(Source data)

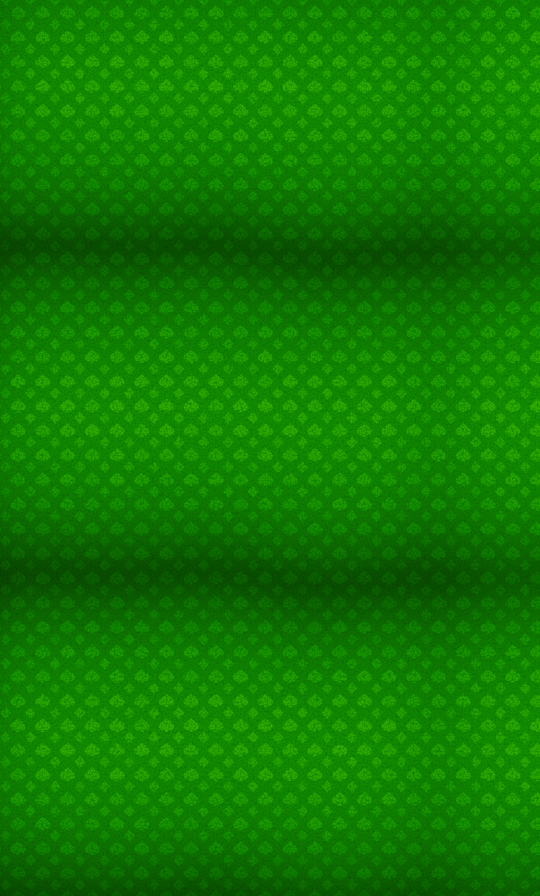
Give the GLSL for this pattern, as a WebGL 1 fragment shader.

```glsl
precision highp float;
// Green felt printed with rows of pale spades and half-offset diamonds.
// Motifs are distance functions on a repeated cell; soft horizontal folds
// shade the cloth, and fine cellular noise gives the grain and print wear.

uniform vec2 u_resolution;

#define REPEATS vec2(21.83, 36.45)   // motif cells across and down
#define PHASE vec2(-0.23, 0.0)       // lattice shift, in cells
#define PRINT_GAIN 0.17              // extra brightness of the print
#define FOLD_PERIOD 0.365            // fold spacing, in canvas heights
#define FOLD_START 0.28              // first fold, from the top
#define FOLD_DARK 0.28               // green level inside a fold
#define FOLD_LIGHT 0.545             // green level on the crests
#define GRAIN_CELLS vec2(230.0, 384.0)
#define GRAIN_GAIN 0.17

vec2 hash2(vec2 p) {
  vec2 k = vec2(dot(p, vec2(127.1, 311.7)), dot(p, vec2(269.5, 183.3)));
  return fract(sin(k) * 43758.5);
}

// Distance to the nearest scattered point.
float cellular(vec2 p) {
  vec2 id = floor(p);
  float nearest = 2.0;
  for (int j = -1; j <= 1; j++) {
    for (int i = -1; i <= 1; i++) {
      vec2 n = id + vec2(float(i), float(j));
      nearest = min(nearest, length(n + hash2(n) - p));
    }
  }
  return nearest;
}

float spade(vec2 p) {
  p.x = abs(p.x);
  float lobe = length(p - vec2(0.15, -0.05)) - 0.155;
  float tip = max(dot(p - vec2(0.0, 0.28), vec2(0.646, 0.763)), 0.06 - p.y);
  float flare = 0.03 + 0.4 * max(-0.12 - p.y, 0.0);
  float stem = max(p.x - flare, abs(p.y + 0.17) - 0.1);
  return min(min(lobe, tip), stem);
}

float diamond(vec2 p) {
  return (abs(p.x) + 0.92 * abs(p.y) - 0.225) * 0.73;
}

// Green level of the cloth; pos.y runs downward from the top edge.
float foldLight(vec2 pos) {
  float sway = 0.006 * sin(pos.x * 7.0) + 0.003 * sin(pos.x * 17.0 + 1.0);
  float phase = (pos.y - FOLD_START + sway) / FOLD_PERIOD;
  float d = 2.0 * abs(fract(phase + 0.5) - 0.5);
  float lift = 1.0 - exp(-3.0 * (sqrt(d * d + 0.006) - 0.06));
  float dark = FOLD_DARK + 0.05 * smoothstep(0.7, 1.0, pos.x);
  float crease = (pos.x - 0.81) / 0.07;
  float side = 1.0 - 0.06 * exp(-crease * crease) - 0.1 * exp(-pos.x / 0.05);
  return mix(dark, FOLD_LIGHT, lift) * side;
}

void main() {
  vec2 uv = gl_FragCoord.xy / u_resolution;
  vec2 pos = vec2(uv.x, 1.0 - uv.y);

  // Two interleaved lattices of motifs.
  vec2 cell = pos * REPEATS + PHASE;
  vec2 flip = vec2(1.0, -1.0);
  float soft = 0.8 * REPEATS.x / u_resolution.x;
  float spadeInk = smoothstep(soft, -soft, spade((fract(cell) - 0.5) * flip));
  float diamondInk = smoothstep(soft, -soft, diamond((fract(cell + 0.5) - 0.5) * flip));
  spadeInk *= 0.85 + 0.3 * hash2(floor(cell)).x;
  diamondInk *= 0.7 + 0.3 * hash2(floor(cell + 0.5) + 71.0).y;

  // Grain darkens the felt and wears the print unevenly.
  float grain = cellular(pos * GRAIN_CELLS) - 0.48;
  float ink = max(spadeInk, diamondInk) * (1.0 - 0.7 * grain);
  float green = foldLight(pos) * (1.0 + PRINT_GAIN * ink) * (1.0 - GRAIN_GAIN * grain);

  float red = 0.11 * green + 0.8 * max(green - 0.53, 0.0);
  gl_FragColor = vec4(red, green, 0.0, 1.0);
}
```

(End Source data)

## Required action
Without including any picture, reproduce all of the material exactly.

## Answer space
Give the GLSL for this pattern, as a WebGL 1 fragment shader.

```glsl
precision highp float;
// Green felt printed with rows of pale spades and half-offset diamonds.
// Motifs are distance functions on a repeated cell; soft horizontal folds
// shade the cloth, and fine cellular noise gives the grain and print wear.

uniform vec2 u_resolution;

#define REPEATS vec2(21.83, 36.45)   // motif cells across and down
#define PHASE vec2(-0.23, 0.0)       // lattice shift, in cells
#define PRINT_GAIN 0.17              // extra brightness of the print
#define FOLD_PERIOD 0.365            // fold spacing, in canvas heights
#define FOLD_START 0.28              // first fold, from the top
#define FOLD_DARK 0.28               // green level inside a fold
#define FOLD_LIGHT 0.545             // green level on the crests
#define GRAIN_CELLS vec2(230.0, 384.0)
#define GRAIN_GAIN 0.17

vec2 hash2(vec2 p) {
  vec2 k = vec2(dot(p, vec2(127.1, 311.7)), dot(p, vec2(269.5, 183.3)));
  return fract(sin(k) * 43758.5);
}

// Distance to the nearest scattered point.
float cellular(vec2 p) {
  vec2 id = floor(p);
  float nearest = 2.0;
  for (int j = -1; j <= 1; j++) {
    for (int i = -1; i <= 1; i++) {
      vec2 n = id + vec2(float(i), float(j));
      nearest = min(nearest, length(n + hash2(n) - p));
    }
  }
  return nearest;
}

float spade(vec2 p) {
  p.x = abs(p.x);
  float lobe = length(p - vec2(0.15, -0.05)) - 0.155;
  float tip = max(dot(p - vec2(0.0, 0.28), vec2(0.646, 0.763)), 0.06 - p.y);
  float flare = 0.03 + 0.4 * max(-0.12 - p.y, 0.0);
  float stem = max(p.x - flare, abs(p.y + 0.17) - 0.1);
  return min(min(lobe, tip), stem);
}

float diamond(vec2 p) {
  return (abs(p.x) + 0.92 * abs(p.y) - 0.225) * 0.73;
}

// Green level of the cloth; pos.y runs downward from the top edge.
float foldLight(vec2 pos) {
  float sway = 0.006 * sin(pos.x * 7.0) + 0.003 * sin(pos.x * 17.0 + 1.0);
  float phase = (pos.y - FOLD_START + sway) / FOLD_PERIOD;
  float d = 2.0 * abs(fract(phase + 0.5) - 0.5);
  float lift = 1.0 - exp(-3.0 * (sqrt(d * d + 0.006) - 0.06));
  float dark = FOLD_DARK + 0.05 * smoothstep(0.7, 1.0, pos.x);
  float crease = (pos.x - 0.81) / 0.07;
  float side = 1.0 - 0.06 * exp(-crease * crease) - 0.1 * exp(-pos.x / 0.05);
  return mix(dark, FOLD_LIGHT, lift) * side;
}

void main() {
  vec2 uv = gl_FragCoord.xy / u_resolution;
  vec2 pos = vec2(uv.x, 1.0 - uv.y);

  // Two interleaved lattices of motifs.
  vec2 cell = pos * REPEATS + PHASE;
  vec2 flip = vec2(1.0, -1.0);
  float soft = 0.8 * REPEATS.x / u_resolution.x;
  float spadeInk = smoothstep(soft, -soft, spade((fract(cell) - 0.5) * flip));
  float diamondInk = smoothstep(soft, -soft, diamond((fract(cell + 0.5) - 0.5) * flip));
  spadeInk *= 0.85 + 0.3 * hash2(floor(cell)).x;
  diamondInk *= 0.7 + 0.3 * hash2(floor(cell + 0.5) + 71.0).y;

  // Grain darkens the felt and wears the print unevenly.
  float grain = cellular(pos * GRAIN_CELLS) - 0.48;
  float ink = max(spadeInk, diamondInk) * (1.0 - 0.7 * grain);
  float green = foldLight(pos) * (1.0 + PRINT_GAIN * ink) * (1.0 - GRAIN_GAIN * grain);

  float red = 0.11 * green + 0.8 * max(green - 0.53, 0.0);
  gl_FragColor = vec4(red, green, 0.0, 1.0);
}
```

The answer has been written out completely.